2. The use of the term “deaconess” for a non-ordained woman is made plain to the competent observer by employing a distinctive means of appointing such women, and by the way such women are publicly acknowledged in relation to the ordained officers in that church and in the PCA.

Elected Deaconesses
Congregations may not ELECT women, even with the approval of the Session, to serve as deaconesses who assist the male deacons since it would reasonably lead many to mistakenly believe that an elected “deaconess” had the same status as an elected deacon (officer).

Equal Partners
In churches where men are ordained as deacons and women serve as deaconesses without ordination, the women may not be equal partners (i.e. have equal authority) with the ordained men.

No Ordained deacons
It is acceptable for a church to have both men and women serve in diaconal ministry and to be described as “deacon” or “deaconess” though no one is ordained to this ministry. But, it would not be acceptable if any of the following is practiced:

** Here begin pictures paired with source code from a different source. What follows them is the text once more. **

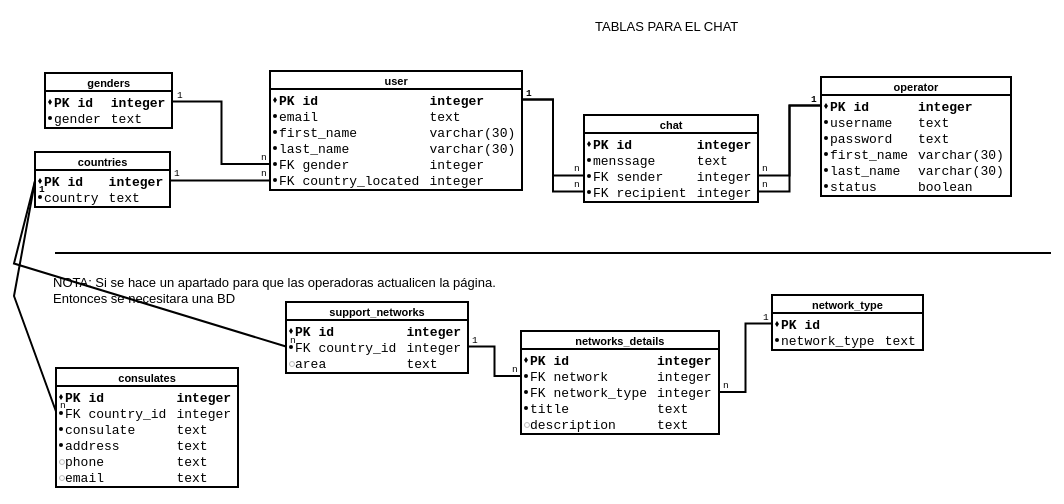
<!DOCTYPE html>
<html lang="es">
<head>
<meta charset="utf-8">
<title>Tablas para el chat</title>
<style>
  :root { --ink: #000; --paper: #fff; --faint: #bbb; }
  * { box-sizing: border-box; margin: 0; padding: 0; }
  body { width: 1064px; height: 504px; overflow: hidden; background: var(--paper); color: var(--ink); }
  .diagram { position: relative; width: 1064px; height: 504px; overflow: hidden; font: 13px/16px "Liberation Sans", sans-serif; }
  .title, .note, .entity { position: absolute; white-space: nowrap; }
  .title { left: 595px; top: 19px; font-size: 13px; font-weight: 400; }
  .note { left: 53px; top: 275px; }
  .entity { left: var(--x); top: var(--y); width: max-content; border: 2px solid var(--ink); }
  .entity h2 { height: 18px; border-bottom: 2px solid var(--ink); font-size: 11px; line-height: 19px; text-align: center; }
  .fields { display: grid; grid-template-columns: auto auto; column-gap: 10px; grid-auto-rows: 16px; padding: 4px 6px 0 8px; margin-bottom: -1px; font-family: "Liberation Mono", monospace; }
  .fields dt { position: relative; }
  .fields dt::before { content: ""; position: absolute; left: -6px; top: 4px; width: 4px; height: 4px; border-radius: 50%; background: var(--ink); }
  .fields .key, .fields .key + dd { font-weight: 700; }
  .fields .key::before { top: 3px; height: 6px; border-radius: 0; clip-path: polygon(50% 0, 100% 50%, 50% 100%, 0 50%); }
  .fields .optional::before { border: 1px solid var(--faint); background: none; }
  .relations { position: absolute; left: 0; top: 0; }
  .relations polyline, .relations line { fill: none; stroke: var(--ink); stroke-width: 2; }
  .relations text { font: 9.5px "Liberation Mono", monospace; fill: var(--ink); }
  .relations .shared { font-weight: 700; }
</style>
</head>
<body>
<main class="diagram">
  <h1 class="title">TABLAS PARA EL CHAT</h1>

  <section class="entity" style="--x:44px;--y:72px">
    <h2>genders</h2>
    <dl class="fields">
      <dt class="key">PK id</dt><dd>integer</dd>
      <dt>gender</dt><dd>text</dd>
    </dl>
  </section>

  <section class="entity" style="--x:34px;--y:151px">
    <h2>countries</h2>
    <dl class="fields">
      <dt class="key">PK id</dt><dd>integer</dd>
      <dt>country</dt><dd>text</dd>
    </dl>
  </section>

  <section class="entity" style="--x:269px;--y:70px">
    <h2>user</h2>
    <dl class="fields">
      <dt class="key">PK id</dt><dd>integer</dd>
      <dt>email</dt><dd>text</dd>
      <dt>first_name</dt><dd>varchar(30)</dd>
      <dt>last_name</dt><dd>varchar(30)</dd>
      <dt>FK gender</dt><dd>integer</dd>
      <dt>FK country_located</dt><dd>integer</dd>
    </dl>
  </section>

  <section class="entity" style="--x:583px;--y:114px">
    <h2>chat</h2>
    <dl class="fields">
      <dt class="key">PK id</dt><dd>integer</dd>
      <dt>menssage</dt><dd>text</dd>
      <dt>FK sender</dt><dd>integer</dd>
      <dt>FK recipient</dt><dd>integer</dd>
    </dl>
  </section>

  <section class="entity" style="--x:820px;--y:76px">
    <h2>operator</h2>
    <dl class="fields">
      <dt class="key">PK id</dt><dd>integer</dd>
      <dt>username</dt><dd>text</dd>
      <dt>password</dt><dd>text</dd>
      <dt>first_name</dt><dd>varchar(30)</dd>
      <dt>last_name</dt><dd>varchar(30)</dd>
      <dt>status</dt><dd>boolean</dd>
    </dl>
  </section>

  <p class="note">NOTA: Si se hace un apartado para que las operadoras actualicen la página.<br>Entonces se necesitara una BD</p>

  <section class="entity" style="--x:285px;--y:301px">
    <h2>support_networks</h2>
    <dl class="fields">
      <dt class="key">PK id</dt><dd>integer</dd>
      <dt>FK country_id</dt><dd>integer</dd>
      <dt class="optional">area</dt><dd>text</dd>
    </dl>
  </section>

  <section class="entity" style="--x:520px;--y:330px">
    <h2>networks_details</h2>
    <dl class="fields">
      <dt class="key">PK id</dt><dd>integer</dd>
      <dt>FK network</dt><dd>integer</dd>
      <dt>FK network_type</dt><dd>integer</dd>
      <dt>title</dt><dd>text</dd>
      <dt class="optional">description</dt><dd>text</dd>
    </dl>
  </section>

  <section class="entity" style="--x:771px;--y:294px">
    <h2>network_type</h2>
    <dl class="fields">
      <dt class="key">PK id</dt><dd></dd>
      <dt>network_type</dt><dd>text</dd>
    </dl>
  </section>

  <section class="entity" style="--x:55px;--y:367px">
    <h2>consulates</h2>
    <dl class="fields">
      <dt class="key">PK id</dt><dd>integer</dd>
      <dt>FK country_id</dt><dd>integer</dd>
      <dt>consulate</dt><dd>text</dd>
      <dt>address</dt><dd>text</dd>
      <dt class="optional">phone</dt><dd>text</dd>
      <dt class="optional">email</dt><dd>text</dd>
    </dl>
  </section>

  <svg class="relations" width="1064" height="504" viewBox="0 0 1064 504">
    <line class="divider" x1="55" y1="253" x2="1051" y2="253"/>
    <g class="connectors">
      <polyline points="172,101.5 221.5,101.5 221.5,164 270,164"/>
      <line x1="170" y1="180.5" x2="270" y2="180.5"/>
      <polyline points="522,99.5 553,99.5 553,175.5 584,175.5"/>
      <polyline points="522,99.5 553,99.5 553,191.5 584,191.5"/>
      <polyline points="821,105.5 789.5,105.5 789.5,175.5 758,175.5"/>
      <polyline points="821,105.5 789.5,105.5 789.5,191.5 758,191.5"/>
      <polyline points="35,181 14,263.5 286,346.5"/>
      <polyline points="35,181 14,296 56,411.5"/>
      <polyline points="468,346.5 494.5,346.5 494.5,376 521,376"/>
      <polyline points="718,392 745.5,392 745.5,323.5 772,323.5"/>
    </g>
    <g class="cardinalities">
      <text x="177" y="98">1</text>
      <text x="261" y="160">n</text>
      <text x="174" y="176">1</text>
      <text x="261" y="176">n</text>
      <text class="shared" x="526" y="96">1</text>
      <text x="574" y="171">n</text>
      <text x="574" y="187">n</text>
      <text class="shared" x="811" y="102">1</text>
      <text x="762" y="171">n</text>
      <text x="762" y="187">n</text>
      <text class="shared" x="39" y="192">1</text>
      <text x="290" y="343">n</text>
      <text x="60" y="408">n</text>
      <text x="472" y="343">1</text>
      <text x="512" y="372">n</text>
      <text x="723" y="388">n</text>
      <text x="763" y="320">1</text>
    </g>
  </svg>
</main>
</body>
</html>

1. The Session unilaterally institutes the practice, rather than the congregation voting to do so.
2. The congregation is asked to elect these men and women.
3. These men and women are said to be on a “diaconate” or occupy the “office of deacon”
4. The congregation is asked to promise something like that promised to deacons (BCO 24-6).
5. These men and women are commissioned or installed in a manner or in a service not sufficiently distinct from that used for ordained officers.
6. These men and women are afforded the right to vote on matters coming before the diaconate or board of deacons or hold the office of chairman or secretaty.

Note: This summary is not intended to replace each elder’s review of the SJC Concurring Opinion.

Sincerely yours,

Danville Presbyterian Church: Grace Presbyterian Church
TE David R. Brown TE Thomas Brown
RE David M. Brown RE Brian Eschen
RE Terry L. Thompson

Leave a Reply

Your email address will not be published. Required fields are marked *